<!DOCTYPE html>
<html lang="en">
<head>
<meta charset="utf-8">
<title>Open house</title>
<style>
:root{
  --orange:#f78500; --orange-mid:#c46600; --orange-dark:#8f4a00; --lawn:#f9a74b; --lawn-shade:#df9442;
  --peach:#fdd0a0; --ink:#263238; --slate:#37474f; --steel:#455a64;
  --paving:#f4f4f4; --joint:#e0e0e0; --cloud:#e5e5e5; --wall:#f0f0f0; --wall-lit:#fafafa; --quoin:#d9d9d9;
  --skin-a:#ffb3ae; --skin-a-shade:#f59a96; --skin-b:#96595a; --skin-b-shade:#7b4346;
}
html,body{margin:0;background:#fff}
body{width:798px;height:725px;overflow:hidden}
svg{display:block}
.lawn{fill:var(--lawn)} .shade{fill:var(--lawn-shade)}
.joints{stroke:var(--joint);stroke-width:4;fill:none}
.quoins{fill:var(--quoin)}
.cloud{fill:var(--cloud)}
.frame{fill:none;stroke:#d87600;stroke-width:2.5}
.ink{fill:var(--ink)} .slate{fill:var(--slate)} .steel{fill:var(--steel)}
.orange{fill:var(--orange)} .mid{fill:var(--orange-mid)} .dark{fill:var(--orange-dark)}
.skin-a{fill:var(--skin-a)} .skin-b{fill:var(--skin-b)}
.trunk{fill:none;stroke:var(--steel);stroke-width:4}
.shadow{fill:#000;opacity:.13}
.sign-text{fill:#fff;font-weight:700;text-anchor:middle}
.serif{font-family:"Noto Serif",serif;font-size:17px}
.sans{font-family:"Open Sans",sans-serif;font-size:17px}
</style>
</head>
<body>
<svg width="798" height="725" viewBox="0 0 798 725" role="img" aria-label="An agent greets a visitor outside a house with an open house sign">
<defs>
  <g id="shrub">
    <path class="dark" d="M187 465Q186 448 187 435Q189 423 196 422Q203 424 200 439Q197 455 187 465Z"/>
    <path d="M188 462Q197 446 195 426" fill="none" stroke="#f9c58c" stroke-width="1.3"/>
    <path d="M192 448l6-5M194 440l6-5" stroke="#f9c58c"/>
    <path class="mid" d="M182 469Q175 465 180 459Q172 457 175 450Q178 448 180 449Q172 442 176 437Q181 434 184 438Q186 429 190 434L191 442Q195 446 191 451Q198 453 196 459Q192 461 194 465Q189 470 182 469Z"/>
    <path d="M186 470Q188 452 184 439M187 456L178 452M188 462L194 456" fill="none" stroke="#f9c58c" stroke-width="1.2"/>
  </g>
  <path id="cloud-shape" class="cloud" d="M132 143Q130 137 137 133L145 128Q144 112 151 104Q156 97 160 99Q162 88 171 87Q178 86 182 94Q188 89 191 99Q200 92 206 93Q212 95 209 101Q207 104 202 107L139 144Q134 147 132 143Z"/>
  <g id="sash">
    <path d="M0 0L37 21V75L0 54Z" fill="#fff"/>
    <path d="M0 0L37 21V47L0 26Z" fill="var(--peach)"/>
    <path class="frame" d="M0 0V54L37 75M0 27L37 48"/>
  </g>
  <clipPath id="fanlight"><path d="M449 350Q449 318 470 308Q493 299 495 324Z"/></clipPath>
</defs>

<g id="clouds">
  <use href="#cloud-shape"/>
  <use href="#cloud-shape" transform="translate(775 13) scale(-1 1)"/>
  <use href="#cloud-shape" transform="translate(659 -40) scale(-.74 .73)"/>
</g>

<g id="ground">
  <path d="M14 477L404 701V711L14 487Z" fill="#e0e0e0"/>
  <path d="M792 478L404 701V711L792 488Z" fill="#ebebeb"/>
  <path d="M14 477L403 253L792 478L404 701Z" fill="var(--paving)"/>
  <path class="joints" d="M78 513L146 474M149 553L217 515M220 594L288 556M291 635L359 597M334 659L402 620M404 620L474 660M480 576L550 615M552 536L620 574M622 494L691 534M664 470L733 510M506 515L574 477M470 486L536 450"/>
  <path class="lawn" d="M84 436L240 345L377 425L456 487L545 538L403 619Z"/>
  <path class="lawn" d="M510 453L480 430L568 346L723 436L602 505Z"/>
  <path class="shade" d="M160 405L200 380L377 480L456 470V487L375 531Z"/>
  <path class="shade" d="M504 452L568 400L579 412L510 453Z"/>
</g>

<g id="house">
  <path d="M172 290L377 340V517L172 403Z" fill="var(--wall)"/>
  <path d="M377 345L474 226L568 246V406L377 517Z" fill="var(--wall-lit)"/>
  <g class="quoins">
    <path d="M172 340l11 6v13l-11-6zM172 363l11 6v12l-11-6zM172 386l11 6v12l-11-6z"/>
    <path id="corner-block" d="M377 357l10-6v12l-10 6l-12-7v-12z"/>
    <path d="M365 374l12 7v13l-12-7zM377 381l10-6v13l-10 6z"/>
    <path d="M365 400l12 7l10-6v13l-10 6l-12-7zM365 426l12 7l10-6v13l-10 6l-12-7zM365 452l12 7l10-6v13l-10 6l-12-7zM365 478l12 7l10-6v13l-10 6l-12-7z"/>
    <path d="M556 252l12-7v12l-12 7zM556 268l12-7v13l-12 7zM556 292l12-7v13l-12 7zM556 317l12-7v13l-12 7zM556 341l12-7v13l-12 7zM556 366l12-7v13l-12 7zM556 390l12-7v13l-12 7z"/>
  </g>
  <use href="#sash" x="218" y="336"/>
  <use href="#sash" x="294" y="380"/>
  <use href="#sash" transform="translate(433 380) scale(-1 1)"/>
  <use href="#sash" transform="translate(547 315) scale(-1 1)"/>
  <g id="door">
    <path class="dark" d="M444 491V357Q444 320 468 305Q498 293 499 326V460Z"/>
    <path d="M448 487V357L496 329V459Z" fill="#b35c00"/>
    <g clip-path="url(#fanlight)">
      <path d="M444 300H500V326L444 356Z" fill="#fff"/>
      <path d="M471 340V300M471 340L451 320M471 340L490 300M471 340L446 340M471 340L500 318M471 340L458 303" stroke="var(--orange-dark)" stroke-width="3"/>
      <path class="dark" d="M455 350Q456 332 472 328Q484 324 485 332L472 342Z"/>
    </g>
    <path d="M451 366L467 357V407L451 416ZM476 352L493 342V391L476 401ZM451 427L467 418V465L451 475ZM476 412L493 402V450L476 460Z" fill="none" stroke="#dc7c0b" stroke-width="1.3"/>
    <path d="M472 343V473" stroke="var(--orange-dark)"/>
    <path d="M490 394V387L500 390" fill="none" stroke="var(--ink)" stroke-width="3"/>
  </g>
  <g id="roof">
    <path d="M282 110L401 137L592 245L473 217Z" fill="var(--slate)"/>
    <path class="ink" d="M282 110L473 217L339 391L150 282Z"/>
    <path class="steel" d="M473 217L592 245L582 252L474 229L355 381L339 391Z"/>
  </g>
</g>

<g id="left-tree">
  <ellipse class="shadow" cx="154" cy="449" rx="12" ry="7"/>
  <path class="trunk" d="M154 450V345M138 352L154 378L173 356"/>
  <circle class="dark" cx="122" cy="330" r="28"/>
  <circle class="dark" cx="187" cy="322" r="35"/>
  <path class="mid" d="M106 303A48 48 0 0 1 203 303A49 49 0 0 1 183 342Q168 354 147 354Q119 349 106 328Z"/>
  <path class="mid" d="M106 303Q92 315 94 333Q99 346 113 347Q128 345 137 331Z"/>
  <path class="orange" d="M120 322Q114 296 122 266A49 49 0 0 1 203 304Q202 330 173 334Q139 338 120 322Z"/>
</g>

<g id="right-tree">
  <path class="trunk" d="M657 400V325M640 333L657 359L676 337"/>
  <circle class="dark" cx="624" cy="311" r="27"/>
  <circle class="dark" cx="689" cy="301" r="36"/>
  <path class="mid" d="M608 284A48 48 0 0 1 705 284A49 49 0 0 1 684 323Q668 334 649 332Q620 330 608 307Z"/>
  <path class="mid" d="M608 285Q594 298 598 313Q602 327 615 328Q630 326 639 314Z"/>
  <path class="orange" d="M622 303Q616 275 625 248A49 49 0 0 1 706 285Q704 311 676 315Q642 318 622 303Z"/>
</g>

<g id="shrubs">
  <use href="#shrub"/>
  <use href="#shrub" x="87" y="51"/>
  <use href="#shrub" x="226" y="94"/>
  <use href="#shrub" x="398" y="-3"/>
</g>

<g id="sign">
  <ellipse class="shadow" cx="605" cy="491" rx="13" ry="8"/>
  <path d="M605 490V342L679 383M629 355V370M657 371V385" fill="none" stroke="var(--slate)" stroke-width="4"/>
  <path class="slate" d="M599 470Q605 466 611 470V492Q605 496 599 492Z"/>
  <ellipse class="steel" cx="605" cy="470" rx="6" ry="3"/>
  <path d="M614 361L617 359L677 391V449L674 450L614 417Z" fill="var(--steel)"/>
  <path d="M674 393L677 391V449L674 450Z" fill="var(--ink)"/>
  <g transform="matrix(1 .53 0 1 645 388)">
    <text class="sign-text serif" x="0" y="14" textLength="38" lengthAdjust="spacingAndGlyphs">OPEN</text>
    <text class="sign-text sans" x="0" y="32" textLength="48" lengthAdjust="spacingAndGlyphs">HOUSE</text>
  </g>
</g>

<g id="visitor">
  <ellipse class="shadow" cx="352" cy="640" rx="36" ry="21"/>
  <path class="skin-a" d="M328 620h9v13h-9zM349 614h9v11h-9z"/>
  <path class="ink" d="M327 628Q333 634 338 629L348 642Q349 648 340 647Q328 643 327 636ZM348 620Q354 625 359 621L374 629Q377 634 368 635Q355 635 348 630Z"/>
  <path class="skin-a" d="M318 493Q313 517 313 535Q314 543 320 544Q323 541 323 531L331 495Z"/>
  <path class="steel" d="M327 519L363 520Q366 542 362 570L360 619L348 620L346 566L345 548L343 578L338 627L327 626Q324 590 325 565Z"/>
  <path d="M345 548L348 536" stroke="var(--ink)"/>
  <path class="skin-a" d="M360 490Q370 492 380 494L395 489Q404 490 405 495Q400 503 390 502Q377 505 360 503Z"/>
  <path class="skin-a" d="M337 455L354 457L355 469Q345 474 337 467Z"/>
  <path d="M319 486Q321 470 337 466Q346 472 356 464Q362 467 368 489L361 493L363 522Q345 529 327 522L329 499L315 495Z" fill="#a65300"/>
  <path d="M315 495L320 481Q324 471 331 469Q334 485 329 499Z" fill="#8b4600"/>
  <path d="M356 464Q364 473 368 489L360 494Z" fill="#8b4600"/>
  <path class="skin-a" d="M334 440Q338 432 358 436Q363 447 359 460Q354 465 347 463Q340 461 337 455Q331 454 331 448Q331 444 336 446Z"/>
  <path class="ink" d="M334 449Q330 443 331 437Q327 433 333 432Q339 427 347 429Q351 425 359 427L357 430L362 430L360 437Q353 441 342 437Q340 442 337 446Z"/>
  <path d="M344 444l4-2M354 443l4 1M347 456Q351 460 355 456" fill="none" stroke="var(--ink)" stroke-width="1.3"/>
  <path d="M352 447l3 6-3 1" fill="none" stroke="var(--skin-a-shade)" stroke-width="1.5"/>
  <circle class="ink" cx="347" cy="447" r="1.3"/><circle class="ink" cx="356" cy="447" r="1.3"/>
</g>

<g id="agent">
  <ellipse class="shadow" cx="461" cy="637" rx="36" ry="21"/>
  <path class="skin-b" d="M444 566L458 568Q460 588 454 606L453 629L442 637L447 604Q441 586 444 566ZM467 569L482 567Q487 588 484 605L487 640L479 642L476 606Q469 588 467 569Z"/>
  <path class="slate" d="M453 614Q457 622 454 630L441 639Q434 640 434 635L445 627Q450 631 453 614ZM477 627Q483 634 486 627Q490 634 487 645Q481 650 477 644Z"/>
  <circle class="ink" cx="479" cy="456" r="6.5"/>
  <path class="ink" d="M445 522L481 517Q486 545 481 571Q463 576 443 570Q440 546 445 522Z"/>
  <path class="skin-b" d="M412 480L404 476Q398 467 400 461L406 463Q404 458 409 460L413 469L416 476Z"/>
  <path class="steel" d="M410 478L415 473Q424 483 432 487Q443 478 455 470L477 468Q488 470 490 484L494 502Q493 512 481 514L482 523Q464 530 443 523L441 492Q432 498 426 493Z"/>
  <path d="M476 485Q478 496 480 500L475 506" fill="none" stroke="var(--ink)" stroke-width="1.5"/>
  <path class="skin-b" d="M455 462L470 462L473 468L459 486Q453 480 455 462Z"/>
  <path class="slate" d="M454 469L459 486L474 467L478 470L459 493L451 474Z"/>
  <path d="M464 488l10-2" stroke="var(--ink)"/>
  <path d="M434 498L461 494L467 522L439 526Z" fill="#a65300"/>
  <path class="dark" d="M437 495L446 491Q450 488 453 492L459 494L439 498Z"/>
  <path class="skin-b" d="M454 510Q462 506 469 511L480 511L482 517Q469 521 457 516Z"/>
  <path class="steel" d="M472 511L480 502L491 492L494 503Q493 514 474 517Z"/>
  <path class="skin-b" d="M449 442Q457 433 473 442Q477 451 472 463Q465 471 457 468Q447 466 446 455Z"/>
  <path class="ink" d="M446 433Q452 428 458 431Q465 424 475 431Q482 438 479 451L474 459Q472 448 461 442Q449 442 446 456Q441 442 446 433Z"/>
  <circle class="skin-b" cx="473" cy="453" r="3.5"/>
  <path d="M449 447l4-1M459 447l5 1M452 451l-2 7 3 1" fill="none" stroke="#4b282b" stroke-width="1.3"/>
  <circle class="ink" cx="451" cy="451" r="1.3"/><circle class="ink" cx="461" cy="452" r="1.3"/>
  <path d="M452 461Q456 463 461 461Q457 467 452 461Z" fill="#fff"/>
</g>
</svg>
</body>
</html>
· · ·
## TASK DETAILS
Using the records above, report each line that contains the word "shade" by copying it.

## WRITTEN RESPONSE
  --orange:#f78500; --orange-mid:#c46600; --orange-dark:#8f4a00; --lawn:#f9a74b; --lawn-shade:#df9442;
  --skin-a:#ffb3ae; --skin-a-shade:#f59a96; --skin-b:#96595a; --skin-b-shade:#7b4346;
.lawn{fill:var(--lawn)} .shade{fill:var(--lawn-shade)}
  <path class="shade" d="M160 405L200 380L377 480L456 470V487L375 531Z"/>
  <path class="shade" d="M504 452L568 400L579 412L510 453Z"/>
  <path d="M352 447l3 6-3 1" fill="none" stroke="var(--skin-a-shade)" stroke-width="1.5"/>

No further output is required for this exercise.